The increasingly horrific experiences felt by a woman (Golden), who now lives — if that’s the word — in a dingy apartment recently occupied by a fellow named Anthony (Nelson), seldom proceed logically but rather in a dream-state, and sometimes in dreams within dreams. After examining a body she pulls out of a hiding place, the woman can be observed from a disturbing point-of-view — perhaps by Anthony, who may be hiding and watching her from the other side of a metal grill and sounding more and more like a caged animal.
Anthony’s surveillance grows more menacing as the woman tidies things up, plays back a long list of his unanswered phone messages and goes through his unopened mail. J.G. Thirlwell’s portentous music feeds a paranoid mood as her dreams (in color) begin to dominate and blend into the everyday. She imagines spitting out teeth and Anthony attacking her, while the act of washing and tending to the corpse (which is made to seem like her doppelganger) suggests an act that’s at once caring, sensual and macabre.

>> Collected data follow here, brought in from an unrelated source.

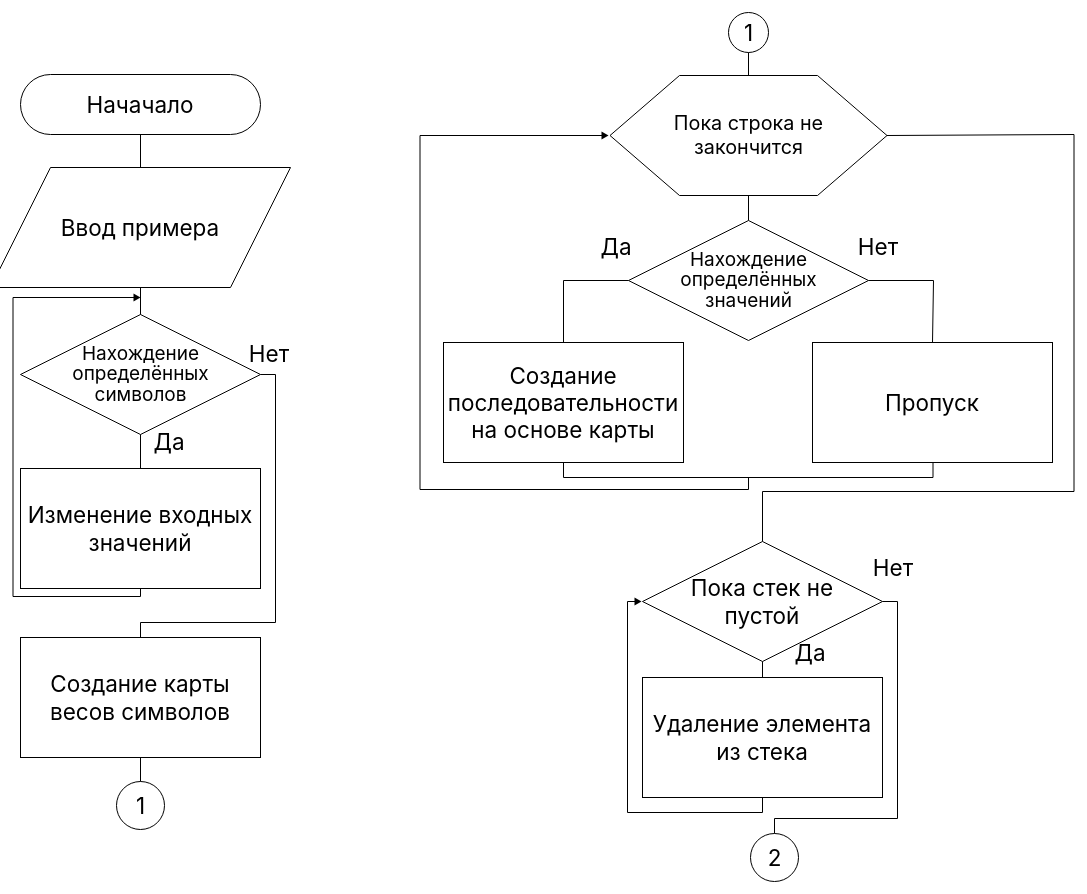
<!DOCTYPE html>
<html lang="ru">
<head>
<meta charset="utf-8">
<title>Блок-схема алгоритма</title>
<style>
  :root { --paper: #fff; --ink: #000; }
  * { box-sizing: border-box; }
  html, body { margin: 0; background: var(--paper); }
  .flowchart {
    position: relative;
    width: 1087px;
    height: 894px;
    overflow: hidden;
    background: var(--paper);
    color: var(--ink);
    font: 400 22.5px/27.3px Inter, "Noto Sans", sans-serif;
  }
  .shapes { position: absolute; inset: 0; display: block; }
  .shapes g { fill: none; stroke: var(--ink); stroke-width: 1; }
  .shapes .arrows { fill: var(--ink); stroke: none; }
  .node {
    position: absolute;
    left: var(--x);
    top: var(--y);
    width: 240px;
    height: 121px;
    display: flex;
    align-items: center;
    justify-content: center;
    text-align: center;
    white-space: nowrap;
  }
  .terminator { height: 61px; }
  .decision { width: 241px; font-size: 19px; line-height: 20.5px; }
  .loop { width: 277px; height: 120px; font-size: 19.8px; line-height: 24px; }
  .connector { width: 49px; height: 48px; }
  .branch { width: 60px; height: 28px; }
</style>
</head>
<body>
<main class="flowchart">
  <svg class="shapes" width="1087" height="894" viewBox="0 0 1087 894" aria-hidden="true">
    <defs>
      <path id="arrowhead" d="M0 0L-7 -4V4Z"/>
    </defs>
    <g class="outlines" transform="translate(.5 .5)">
      <rect x="20" y="74" width="240" height="60" rx="30"/>
      <polygon points="50,167 290,167 230,287 -10,287"/>
      <polygon points="140,314 260,374 140,434 20,374"/>
      <rect x="20" y="468" width="240" height="120"/>
      <rect x="20" y="637" width="240" height="120"/>
      <circle cx="140" cy="805" r="24"/>
      <circle cx="748" cy="32" r="20"/>
      <polygon points="679,75 817,75 886.5,135 817,195 679,195 609.5,135"/>
      <polygon points="748,220 868,280 748,340 628,280"/>
      <rect x="443" y="342" width="240" height="120"/>
      <rect x="812" y="342" width="240" height="120"/>
      <polygon points="762,541 882,601 762,661 642,601"/>
      <rect x="642" y="677" width="240" height="120"/>
      <circle cx="774" cy="857" r="24"/>
    </g>
    <g class="links" transform="translate(.5 .5)">
      <path d="M140 134V167M140 287V314M140 434V468M140 757V781"/>
      <path d="M140 588V596H12.5V297H134"/>
      <path d="M260 374H275V622H140V637"/>
      <path d="M748 52V75M748 195V220"/>
      <path d="M628 280H563V342M868 280H933L932 342"/>
      <path d="M563 462V477H932.5V462M748 477V489H419.5V135H602"/>
      <path d="M886.5 135L1073.5 134V491H762V541"/>
      <path d="M762 661V677M762 797V812H627V601H636"/>
      <path d="M882 601H897V818H774V833"/>
    </g>
    <g class="arrows" transform="translate(.5 .5)">
      <use href="#arrowhead" x="140" y="297"/>
      <use href="#arrowhead" x="608" y="135"/>
      <use href="#arrowhead" x="641" y="601"/>
    </g>
  </svg>

  <div class="node terminator" style="--x:20px;--y:74px">Начачало</div>
  <div class="node" style="--x:20px;--y:167px">Ввод примера</div>
  <div class="node decision" style="--x:20px;--y:314px">Нахождение<br>определённых<br>символов</div>
  <div class="node branch" style="--x:239px;--y:340px">Нет</div>
  <div class="node branch" style="--x:139px;--y:428px">Да</div>
  <div class="node" style="--x:20px;--y:468px">Изменение входных<br>значений</div>
  <div class="node" style="--x:20px;--y:637px">Создание карты<br>весов символов</div>
  <div class="node connector" style="--x:116px;--y:782px">1</div>

  <div class="node connector" style="--x:724px;--y:9px">1</div>
  <div class="node loop" style="--x:610px;--y:75px">Пока строка не<br>закончится</div>
  <div class="node decision" style="--x:628px;--y:220px">Нахождение<br>определённых<br>значений</div>
  <div class="node branch" style="--x:586px;--y:233px">Да</div>
  <div class="node branch" style="--x:848px;--y:233px">Нет</div>
  <div class="node" style="--x:443px;--y:342px">Создание<br>последовательности<br>на основе карты</div>
  <div class="node" style="--x:812px;--y:342px">Пропуск</div>

  <div class="node" style="--x:642px;--y:541px">Пока стек не<br>пустой</div>
  <div class="node branch" style="--x:863px;--y:554px">Нет</div>
  <div class="node branch" style="--x:780px;--y:639px">Да</div>
  <div class="node" style="--x:642px;--y:677px">Удаление элемента<br>из стека</div>
  <div class="node connector" style="--x:750px;--y:834px">2</div>
</main>
</body>
</html>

The film sustains the tension between extremely different tones for a remarkable length of time, as if co-directors Reynolds and Jolley had taken control of auds’ collective subconscious. While midnight movie fans will spot the direct echoes from “Eraserhead” and other weirded-out nocturnal mind trips, hip viewers will also spot links to other recent inward-looking and defiantly semi-underground films such as Jennifer Reeves’ “The Time We Killed” and James Fotopoulos’ “The Nest.”
Pic is a triumph of lower-than-low budget filmmaking, with mainly one thesp (Golden in an outrageously demanding performance that indicates a commitment above and beyond the call of duty), one extremely messy room (with a spooky thick-glass window looking out onto a crowded Manhattan street) and a complex visual and aural design involving camerawork that appears to crawl under the skin and Bruce Odland’s and Sam Auinger’s stunning sound design.